The proposed regulations reaffirm the requirement of the current regulations §1.162-27(e)(2)(vi), which states that the plan under which the option or right is granted must specify the maximum number of shares with respect to which options or rights may be granted to any individual employee during a specified period. The proposed regulations also clarify that:

  • The aggregate authorized share limit in the plan document and proxy description, essential for securities law and shareholder approval purposes, is not enough; and
  • The proxy description seeking shareholder approval of the plan should reference the maximum number of shares for which the company may make awards to any individual employee during a specified period and the exercise price of any options or SARs (for example, fair market value on date of grant. This is to satisfy the requirement that, if terms of the performance goal do not provide for a maximum dollar amount, which most equity compensation plans would not, then the disclosure must include the formula under which the compensation would be calculated.

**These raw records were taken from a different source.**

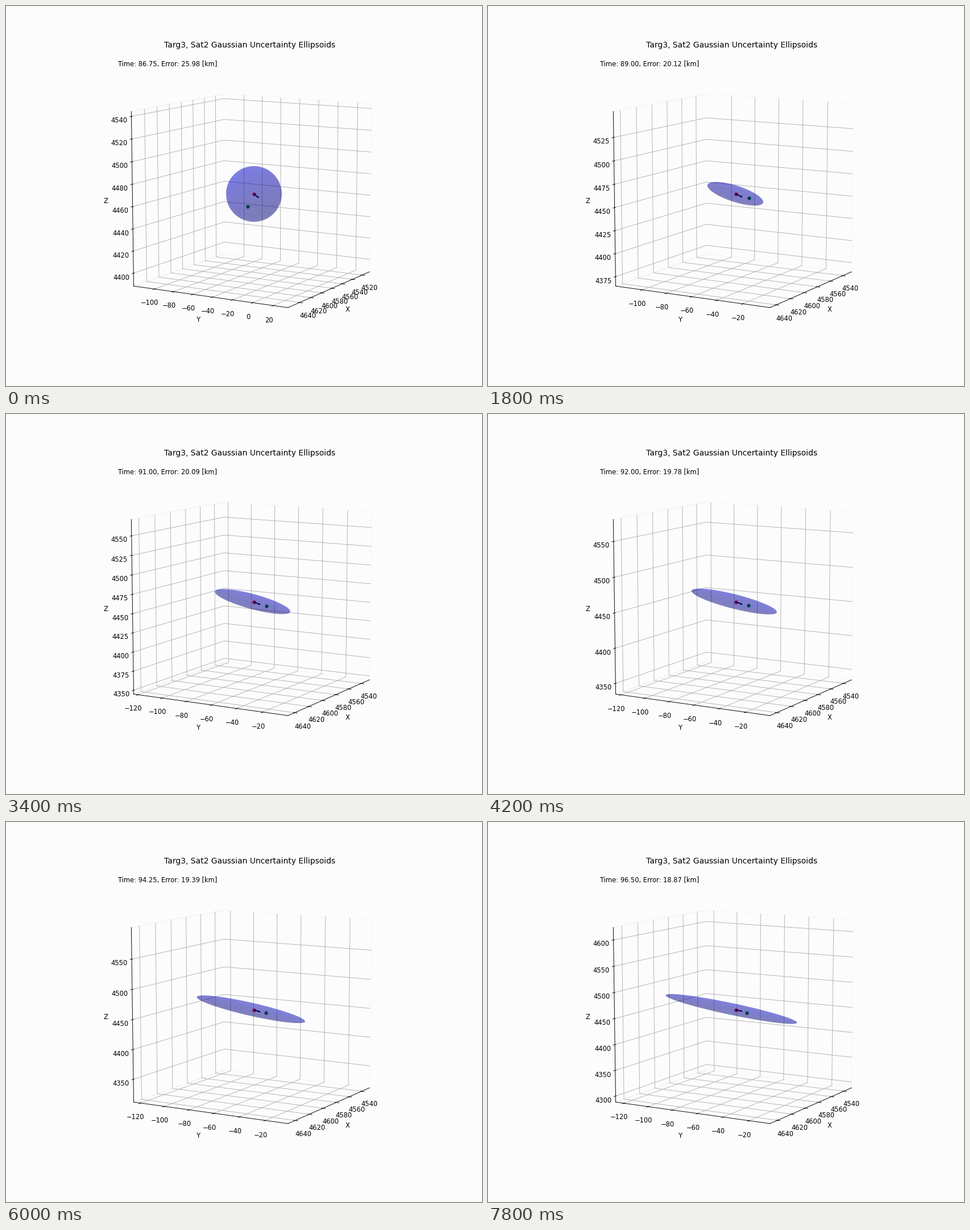
A matplotlib script that plays this animation: 837x669 px, repeating every 8 s.

```python
import numpy as np
import matplotlib.pyplot as plt
from matplotlib.animation import FuncAnimation
from matplotlib.ticker import FixedLocator, MaxNLocator

WIDTH, HEIGHT, DPI = 837, 669, 83.2
FRAMES, INTERVAL = 40, 200
START, STEP = 86.75, 0.25
ELEV, AZIM = 10, 30
BOX = 0.55          # half side of the drawn cube
PX = 278.45         # pixels per cube unit at the centre
MARGIN = 24 / 25    # part of the box that carries ticks

# a few readings of the error after the first filter update
ERROR_STEPS = [1, 5, 12, 17, 21, 30, 39]
ERRORS = [20.02, 20.07, 20.15, 20.09, 19.78, 19.39, 18.87]

e, a = np.radians([ELEV, AZIM])
VIEW = np.array([   # rows: right, up, towards the camera
    [-np.sin(a), np.cos(a), 0],
    [-np.sin(e) * np.cos(a), -np.sin(e) * np.sin(a), np.cos(e)],
    [np.cos(e) * np.cos(a), np.cos(e) * np.sin(a), np.sin(e)],
])

u, w = np.meshgrid(np.linspace(0, 2 * np.pi, 41),
                   np.linspace(0, np.pi, 31), indexing="ij")
SPHERE = np.tensordot(VIEW, np.array(
    [np.cos(u) * np.sin(w), np.sin(u) * np.sin(w), np.cos(w)]), 1)


def prior():
    """Spherical first guess, before any measurement."""
    return dict(centre=np.array([4582.6, -44.0, 4466.3]),
                half=np.full(3, 78.1),
                axes=49 * np.eye(3),
                truth=[-10.5, -22, 0],
                tip=[8.2, -6.5, 4],
                error=25.98)


def estimate(k):
    """Filtered state: the long axis keeps growing along the line of sight.

    centre and half are in km, the rest in camera-space pixels.
    """
    wide = 61.4
    tall = 70.6 + 2.49 * k + 6 * np.exp(-k / 5)
    long_axis = [25 + 2.27 * k, -13 - 0.29 * k, -25 - 4.4 * k]
    return dict(centre=np.array([4585.4 + 0.56 * k ** 0.5,
                                 -58.09 - 0.57 * k ** 0.7,
                                 4459.4 - 0.09 * k]),
                half=np.array([wide, wide, tall]),
                axes=np.array([long_axis, [0, 15 - 0.135 * k, 0],
                               [18.5, 0, 0]]).T,
                truth=[23.3 - 0.0029 * k ** 2, -8.3 + 0.09 * k, 0],
                tip=[10.8, -6.2 + 0.1 * k, 4],
                error=np.interp(k, ERROR_STEPS, ERRORS))


fig = plt.figure(figsize=((WIDTH + 0.01) / DPI, (HEIGHT + 0.01) / DPI),
                 dpi=DPI, facecolor="#fcfcfc")
ax = fig.add_subplot(projection="3d", computed_zorder=False,
                     facecolor="#fcfcfc")
ax.set_box_aspect((1, 1, 1))
ax.view_init(ELEV, AZIM)
ax.set_title("Targ3, Sat2 Gaussian Uncertainty Ellipsoids")
ax.set(xlabel="X", ylabel="Y", zlabel="Z")
AXES = (ax.xaxis, ax.yaxis, ax.zaxis)
SETTERS = (ax.set_xlim, ax.set_ylim, ax.set_zlim)
for axis in AXES:
    axis.pane.fill = False
note = ax.text2D(0.05, 0.95, "", transform=ax.transAxes)
locator = MaxNLocator(9, steps=[1, 2, 2.5, 5, 10])
parts = []


def set_range(axis, set_lim, mid, half):
    lo, hi = mid - half * MARGIN, mid + half * MARGIN
    ticks = locator.tick_values(lo, hi)
    axis.set_major_locator(FixedLocator(ticks[(ticks >= lo) & (ticks <= hi)]))
    set_lim(mid - half, mid + half)


def update(k):
    while parts:
        parts.pop().remove()
    s = estimate(k) if k else prior()
    centre, half = s["centre"], s["half"]

    def to_offset(view):
        cube = np.tensordot(VIEW.T, np.asarray(view) / PX, 1)
        return (cube.T * half / BOX).T

    def to_data(view):
        return (to_offset(view).T + centre).T

    for item in zip(AXES, SETTERS, centre, half):
        set_range(*item)

    dot = dict(depthshade=False, zorder=2)
    parts.extend([
        ax.scatter(*centre, color="r", **dot),
        ax.scatter(*to_data(s["truth"]), color="g", **dot),
        ax.quiver(*centre, *to_offset(s["tip"]), color="k", zorder=3),
        ax.plot_surface(*to_data(np.tensordot(s["axes"], SPHERE, 1)),
                        color="b", alpha=0.3, linewidth=0,
                        antialiased=True, zorder=4),
    ])
    note.set_text(f"Time: {START + STEP * k:.2f}, "
                  f"Error: {s['error']:.2f} [km]")
    return parts


anim = FuncAnimation(fig, update, frames=FRAMES, interval=INTERVAL,
                     init_func=lambda: update(0), repeat_delay=0, blit=False)
plt.show()
```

The proposed regulations also clarify and limit the application of the special transition rule for stock compensation plans if a corporation becomes publicly held in connection with an initial public offering (IPO). Reg. §1.162-27(f)(1) of the current regulations provides that in the case of a corporation that was not publicly held and then becomes a publicly held, the $1,000,000 deduction limit "does not apply to any remuneration paid pursuant to a compensation plan or agreement that existed during the period in which the corporation was not publicly held." If a corporation becomes publicly held in connection with an IPO, then this relief applies only to the extent that the prospectus accompanying the IPO disclosed information concerning the existing compensation plans or agreements. A newly public corporation may rely on this relief until the earliest of: (i) the expiration of the plan or agreement; (ii) the material modification of the plan or agreement; (iii) the issuance of all employer stock and other compensation that has been allocated under the plan; or (iv) the first meeting of shareholders at which directors are to be elected that occurs after the close of the third calendar year following the calendar year in which the IPO occurs. (A privately held corporation that becomes publicly held without an IPO may only rely on this relief until the first calendar year following the calendar year in which the corporation becomes publicly held.)

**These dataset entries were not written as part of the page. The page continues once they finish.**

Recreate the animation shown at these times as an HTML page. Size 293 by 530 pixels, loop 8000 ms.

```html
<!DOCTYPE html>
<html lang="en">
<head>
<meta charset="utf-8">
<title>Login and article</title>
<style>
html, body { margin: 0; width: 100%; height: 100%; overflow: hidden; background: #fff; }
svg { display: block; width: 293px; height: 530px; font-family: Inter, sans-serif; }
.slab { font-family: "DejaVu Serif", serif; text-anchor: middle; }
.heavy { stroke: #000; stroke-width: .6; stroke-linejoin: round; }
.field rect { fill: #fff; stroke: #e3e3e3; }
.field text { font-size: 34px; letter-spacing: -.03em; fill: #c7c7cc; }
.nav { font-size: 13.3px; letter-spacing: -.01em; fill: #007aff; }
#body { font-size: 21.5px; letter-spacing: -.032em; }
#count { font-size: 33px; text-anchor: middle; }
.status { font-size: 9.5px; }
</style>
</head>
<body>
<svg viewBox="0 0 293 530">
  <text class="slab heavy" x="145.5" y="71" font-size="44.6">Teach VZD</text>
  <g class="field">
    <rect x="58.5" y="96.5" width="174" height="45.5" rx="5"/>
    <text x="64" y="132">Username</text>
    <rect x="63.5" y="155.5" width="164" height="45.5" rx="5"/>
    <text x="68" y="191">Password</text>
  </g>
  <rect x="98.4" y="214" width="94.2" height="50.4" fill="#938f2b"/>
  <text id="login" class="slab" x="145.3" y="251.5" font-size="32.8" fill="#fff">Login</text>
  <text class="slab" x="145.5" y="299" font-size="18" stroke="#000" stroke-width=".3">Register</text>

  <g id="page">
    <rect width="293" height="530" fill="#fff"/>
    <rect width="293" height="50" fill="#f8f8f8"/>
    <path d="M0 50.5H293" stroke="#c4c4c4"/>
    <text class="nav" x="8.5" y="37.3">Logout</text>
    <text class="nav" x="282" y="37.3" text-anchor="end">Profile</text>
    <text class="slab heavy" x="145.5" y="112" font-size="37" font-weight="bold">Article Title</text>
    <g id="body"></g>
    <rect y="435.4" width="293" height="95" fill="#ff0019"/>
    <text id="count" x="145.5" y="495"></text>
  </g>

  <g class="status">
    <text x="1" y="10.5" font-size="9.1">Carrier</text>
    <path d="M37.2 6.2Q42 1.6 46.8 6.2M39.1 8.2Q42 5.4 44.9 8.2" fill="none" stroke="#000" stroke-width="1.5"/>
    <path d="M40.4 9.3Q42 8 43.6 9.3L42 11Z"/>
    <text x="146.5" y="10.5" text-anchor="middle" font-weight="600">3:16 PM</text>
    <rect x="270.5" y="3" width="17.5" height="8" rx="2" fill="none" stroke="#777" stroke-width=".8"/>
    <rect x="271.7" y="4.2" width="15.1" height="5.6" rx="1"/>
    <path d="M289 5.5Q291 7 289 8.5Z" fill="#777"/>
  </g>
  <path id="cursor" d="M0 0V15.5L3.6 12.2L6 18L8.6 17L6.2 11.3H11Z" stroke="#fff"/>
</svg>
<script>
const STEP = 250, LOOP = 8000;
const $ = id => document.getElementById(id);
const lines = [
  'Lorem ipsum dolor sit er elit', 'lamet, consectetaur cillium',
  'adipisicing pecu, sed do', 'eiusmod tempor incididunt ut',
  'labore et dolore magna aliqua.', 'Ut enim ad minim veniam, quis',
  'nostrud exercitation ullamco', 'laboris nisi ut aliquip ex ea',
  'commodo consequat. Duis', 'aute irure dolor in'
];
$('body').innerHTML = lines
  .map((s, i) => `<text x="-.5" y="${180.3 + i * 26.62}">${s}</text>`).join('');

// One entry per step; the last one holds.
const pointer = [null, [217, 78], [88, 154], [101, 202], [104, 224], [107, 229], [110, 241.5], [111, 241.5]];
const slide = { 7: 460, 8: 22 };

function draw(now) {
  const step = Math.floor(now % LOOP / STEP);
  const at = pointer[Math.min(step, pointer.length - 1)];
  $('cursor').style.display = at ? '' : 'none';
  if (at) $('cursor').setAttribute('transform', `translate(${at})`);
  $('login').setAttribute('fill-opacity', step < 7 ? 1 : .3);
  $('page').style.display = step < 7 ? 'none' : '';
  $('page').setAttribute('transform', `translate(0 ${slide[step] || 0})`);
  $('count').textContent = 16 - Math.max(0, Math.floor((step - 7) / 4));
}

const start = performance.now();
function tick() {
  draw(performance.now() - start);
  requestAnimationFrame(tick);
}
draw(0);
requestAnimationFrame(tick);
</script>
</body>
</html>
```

As explained by my partner Michael Falk, the proposed regulation would clarify that the transitional relief provided under §1.162-27(f)(1) applies to any compensation received pursuant the exercise of a stock option, SAR, or restricted stock award granted under a properly disclosed plan during the transition period.

Many executive compensation professionals thought – quite logically – that if the transition rule applies to options, SARs and restricted stock, it also must apply to RSUs awards and phantom stock granted during the transition period because, after all, they are generally an economic equivalent. The new proposed regulations would expressly provide that the §1.162-27(f)(1) relief does not also apply to RSUs awards and phantom stock granted during the transition period.

On June 27, 1950, President Truman ordered U.S. air and naval forces to fight with South Korea's Army, following North Korea's unprovoked, surprise attack on South Korea on June 25, and a cease-fire order issued by the United Nations Security Council on June 26. The Korean War continued until July 27, 1953, with 36,940 US troops killed.